Updated 11:10 p.m., Thursday, September 13, 2012
When Captain Hernán Cortés landed in México in 1519, he immediately claimed the land as a Spanish possession, starting the colonization that lasted from 1521 until 1821. There were, however, certain abuses by the Spaniards that concerned citizens of Mexico and the Tejanos. The time was ready for some type of action that developed into the independence movement headed by Padre Miguel Hidalgo y Costilla of the Parish of Dolores Hidalgo.
By the year 1810, unrest had swept New Spain. Tejanos also felt ignored by the Spanish crown, their rights sometimes abused, and property such as cattle decreed as owned by the Spanish crown. The ideas of freedom during the French Revolution of 1789 promoted by Rousseau, Montesquieu and Voltaire arrived in New Spain, and these ideas impacted Padre Hidalgo and his associates. Individuals spoke of being free from Spain, and eventually all of this led to “El Grito” of September 1810 that resonated throughout Texas.
At dawn on Sept. 16, 1810, the residents of the Dolores Hidalgo answered Hidalgo's call for independence from the forces of Spain. The “mestizo” (mixed Indian and Spanish), the Indian and “Criollos” (of Spanish heritage, but born in America) started the independence movement, and after winning a few skirmishes against Spanish forces, Hidalgo and his group were defeated near Guadalajara and forced to retreat, and the independence movement he advocated was defeated momentarily. Mexico would have to wait until 1821 when its citizens and the Tejanos would be free from Spanish rule. Therefore, not only Mexico and its people were freed from the mother country, but so were the Tejanos, many of whom had fought in two rebellions on Texas soil — “the de las Casas Revolt of 1811” in San Antonio and the “Battle of Medina of 1813” close to this city, where almost 1,000 Tejanos perished in support of Padre Miguel Hidalgo y Costilla and his “ El Grito”; these two rebellions culminated in the sentiment and framework of the battle of the Alamo in 1836.
Let us now connect the historical dots. The French Revolution of 1789 and the ideas of freedom arrived in New Spain setting the stage for “El Grito” on Sept. 16, 1810, (Mexican independence from Spain) leading to two Tejano skirmishes in support of “El Grito”: the de las Casas Revolt of 1811 and the Battle of Medina in 1813, all leading to the battle of the Alamo of 1836. That is why in Texas “El Grito” is celebrated as part of the seamless Pre-1836 Colonial Spanish Texas History.

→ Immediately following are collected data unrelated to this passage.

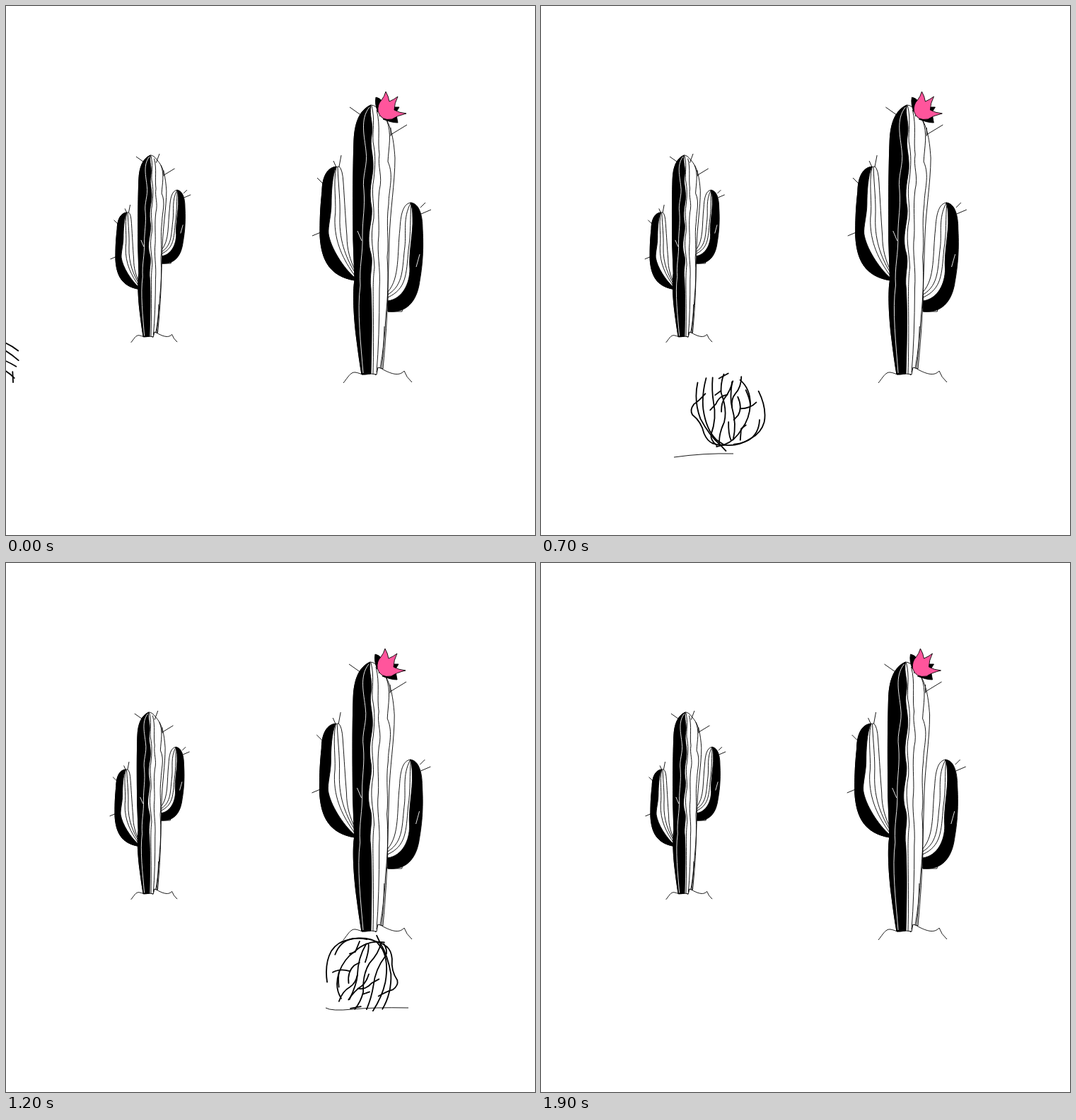
Animation, 748 px wide and 748 px high, one loop 2 s. Source, as an HTML page:

```html
<!DOCTYPE html>
<html lang="en">
<head>
<meta charset="utf-8">
<title>Tumbleweed</title>
<style>
  html, body { margin: 0; width: 100%; height: 100%; overflow: hidden; background: #fff; }
  svg { display: block; width: 100%; height: 100%; }
  path { fill: none; stroke: #000; stroke-width: .9; vector-effect: non-scaling-stroke; }
  .body { fill: #fff; }
  .dark { fill: #000; }
  .light { stroke: #fff; }
  .pink { fill: #ff559c; }
  #weed path { stroke-width: 1.8; stroke-linecap: round; stroke-linejoin: round; }
</style>
</head>
<body>
<svg viewBox="0 0 748 748">
  <defs>
    <g id="soil">
      <path d="M477 533C483 526 487 517 494 518S504 523 514 520Q519 517 523 522L526 510Q530 512 535 515C545 520 556 524 563 516Q566 525 574 532"/>
    </g>

    <g id="leftArm">
      <path class="body" d="M463 228C452 231 447 246 447 262C444 290 444 305 444 325C446 360 458 382 493 388L494 375C487 360 482 345 482 325C480 300 479 280 477 250Q476 231 471 227Z"/>
      <path class="dark" d="M467 227C452 229 447 246 447 262C444 290 444 305 444 325C446 360 458 382 493 388V384C477 370 459 342 456 322C455 312 460 295 460 280S461 240 467 227Z"/>
      <path d="M467 228C462 250 468 280 465 300C464 335 478 360 493 381M469 228C470 255 473 275 472 300C471 335 483 360 494 378"/>
      <path d="M463 219L467 228M474 211L471 227M440 243L448 251M433 325L445 320"/>
    </g>

    <g id="rightArm">
      <path class="body" d="M573 278C561 279 558 296 557 315C553 350 557 385 540 404V432H560L586 320Z"/>
      <path class="dark" d="M572 278C584 279 589 295 589 315C591 350 588 372 584 395C578 425 560 434 540 432V417C561 414 571 392 571 372C569 350 576 320 575 300Q575 285 572 278Z"/>
      <path d="M572 279C561 300 566 320 564 340C560 370 563 394 540 408M573 279C571 300 573 320 569 345C566 380 566 400 540 412"/>
      <path d="M593 278L586 285M601 288L587 294"/>
      <path class="light" d="M585 351L580 369"/>
    </g>

    <g id="trunk">
      <path class="body" d="M516 140C500 147 493 165 492 190C490 250 491 300 491 330L493 388C490 405 492 440 495 465Q500 505 503 521L516 520L524 521L526 511L533 513C537 470 539 440 540 400L542 330C543 290 550 250 550 215C548 185 544 165 530 150Q523 140 516 140Z"/>
      <path class="dark" d="M516 140C500 147 493 165 492 190C490 250 491 300 491 330L493 388C490 405 492 440 495 465Q500 505 503 521L516 520C517 480 518 440 516 400C513 380 520 365 516 350C508 325 519 305 517 285C512 260 518 245 519 230C520 210 514 200 517 183C520 165 513 155 516 140Z"/>
      <path class="light" d="M514 143C500 160 507 185 509 205C512 225 503 240 506 260C508 285 504 300 504 325C505 350 499 370 501 395C496 430 502 480 505 519M497 318L503 332"/>
      <path d="M517 141C522 160 518 178 519 192C523 212 522 225 520 245C516 265 521 280 520 300C514 330 520 345 521 370C517 400 521 430 519 520"/>
      <path d="M524 147C530 170 525 190 528 210C525 228 533 240 528 260C525 285 528 305 527 325C524 350 530 370 528 400Q528 470 524 518"/>
      <path d="M538 161C546 180 541 200 540 220C549 240 541 260 541 280C537 310 542 330 539 355C541 385 540 410 537 440Q535 480 529 512M535 453Q534 490 531 512M544 184V172"/>
      <path d="M486 143L503 155M535 137L528 156M567 168L544 182"/>
    </g>

    <g id="flower">
      <path class="dark" d="M523 129Q529 130 532 135L526 150Q521 139 523 129ZM547 143H556L551 151ZM533 160Q545 165 554 165L552 154Z"/>
      <path class="pink" d="M537 121Q541 128 542 135Q549 132 554 128Q549 138 549 147Q556 151 566 152Q553 155 546 160Q530 163 526 149Q525 139 531 133Q535 128 537 121Z"/>
    </g>
  </defs>

  <g transform="translate(-144.8 116.6) scale(.674)">
    <use href="#soil"/>
    <g id="smallCactus">
      <use href="#leftArm" y="33"/>
      <use href="#rightArm" y="-65"/>
      <use href="#trunk"/>
    </g>
  </g>

  <use href="#soil"/>
  <g id="bigCactus">
    <use href="#leftArm"/>
    <use href="#rightArm"/>
    <use href="#trunk"/>
    <use href="#flower"/>
  </g>

  <path id="firstGround" d="M188 638Q230 632 272 633"/>
  <path id="secondGround" d="M452 629Q460 634 490 631T569 629"/>

  <!-- The root of the weed points to the right at zero degrees. -->
  <g id="weed">
    <circle r="47" fill="#fff"/>
    <path d="M-36 -38Q-14 -53 6 -52Q22 -50 32 -36Q46 -20 46 0Q48 8 46 16"/>
    <path d="M4 -45Q24 -47 35 -33Q42 -22 43 -14"/>
    <path d="M-48 -10Q-38 -26 -16 -29Q4 -31 20 -22Q38 -15 46 0L50 10"/>
    <path d="M-36 49Q-10 51 14 38Q36 22 46 6L54 -4"/>
    <path d="M-44 38Q-20 41 0 36Q28 28 40 12L46 0"/>
    <path d="M-22 36Q-10 44 -5 50Q4 55 10 50Q18 36 34 30Q44 24 46 16"/>
    <path d="M-46 29Q-28 28 -12 23Q10 15 34 20Q42 20 48 10"/>
    <path d="M-53 14Q-40 17 -26 14Q-4 2 14 4Q34 10 47 6"/>
    <path d="M-55 8L-46 20M-29 15L-22 22M-25 5Q-22 16 -10 19L0 26"/>
    <path d="M-45 0Q-30 2 -20 8Q-12 12 0 10"/>
    <path d="M-44 1Q-20 1 -8 -4Q14 -14 37 -12"/>
    <path d="M-53 -11Q-38 -13 -28 -6Q-20 -1 -8 -4"/>
    <path d="M-20 -37Q-10 -30 -8 -16M-24 -10Q-10 -19 2 -14L9 -9"/>
    <path d="M-35 -20Q-24 -27 -16 -29M14 -27L20 -21L36 -22M13 -2Q30 -4 38 -9"/>
  </g>
</svg>

<script>
  const byId = id => document.getElementById(id);
  const LOOP = 2000, STEP = 100;

  const path = {
    x: [[0, -40], [400, 145], [700, 265], [900, 355], [1200, 504], [1600, 725], [1800, 796], [1900, 850], [2000, 900]],
    y: [[0, 508], [200, 515], [400, 537], [600, 570], [700, 575], [1200, 577], [1400, 550], [1600, 523], [1800, 508], [2000, 500]],
    turn: [[0, -146], [400, 0], [700, 98], [900, 172], [1200, 296], [1600, 445], [2000, 590]]
  };
  const firstReach = [[300, 0], [400, .12], [600, .5], [700, .5], [900, 0]];
  const secondReach = [[900, 0], [1100, .4], [1200, .5], [1300, .35], [1500, 0]];

  function at(keys, t) {
    if (t <= keys[0][0]) return keys[0][1];
    const i = keys.findIndex(key => key[0] >= t);
    if (i < 0) return keys[keys.length - 1][1];
    const [t0, v0] = keys[i - 1], [t1, v1] = keys[i];
    return v0 + (v1 - v0) * (t - t0) / (t1 - t0);
  }

  // Leans a cactus around its base; shift is the offset near the crown.
  function lean(id, shift) {
    const k = -shift / 378;
    byId(id).setAttribute("transform", `matrix(1 0 ${k} 1 ${-k * 521} 0)`);
  }

  // Shows a ground line from its middle outwards.
  function reveal(id, reach) {
    const line = byId(id), length = line.getTotalLength();
    line.style.visibility = reach > 0 ? "visible" : "hidden";
    line.style.strokeDasharray = `0 ${length * (.5 - reach)} ${length * 2 * reach} ${length}`;
  }

  function draw(now) {
    const t = Math.floor(now % LOOP / STEP) * STEP;
    const phase = t / LOOP * 2 * Math.PI;
    lean("smallCactus", 1.8 * Math.cos(phase));
    lean("bigCactus", 1.7 * Math.sin(phase));
    reveal("firstGround", at(firstReach, t));
    reveal("secondGround", at(secondReach, t));
    byId("weed").setAttribute("transform",
      `translate(${at(path.x, t)} ${at(path.y, t)}) rotate(${at(path.turn, t)})`);
  }

  const start = performance.now();
  function tick() {
    draw(performance.now() - start);
    requestAnimationFrame(tick);
  }
  tick();
</script>
</body>
</html>
```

Lino García Jr. is an eighth generation Tejano with ancestral Spanish Land Grants dating to 1767 on Texas soil.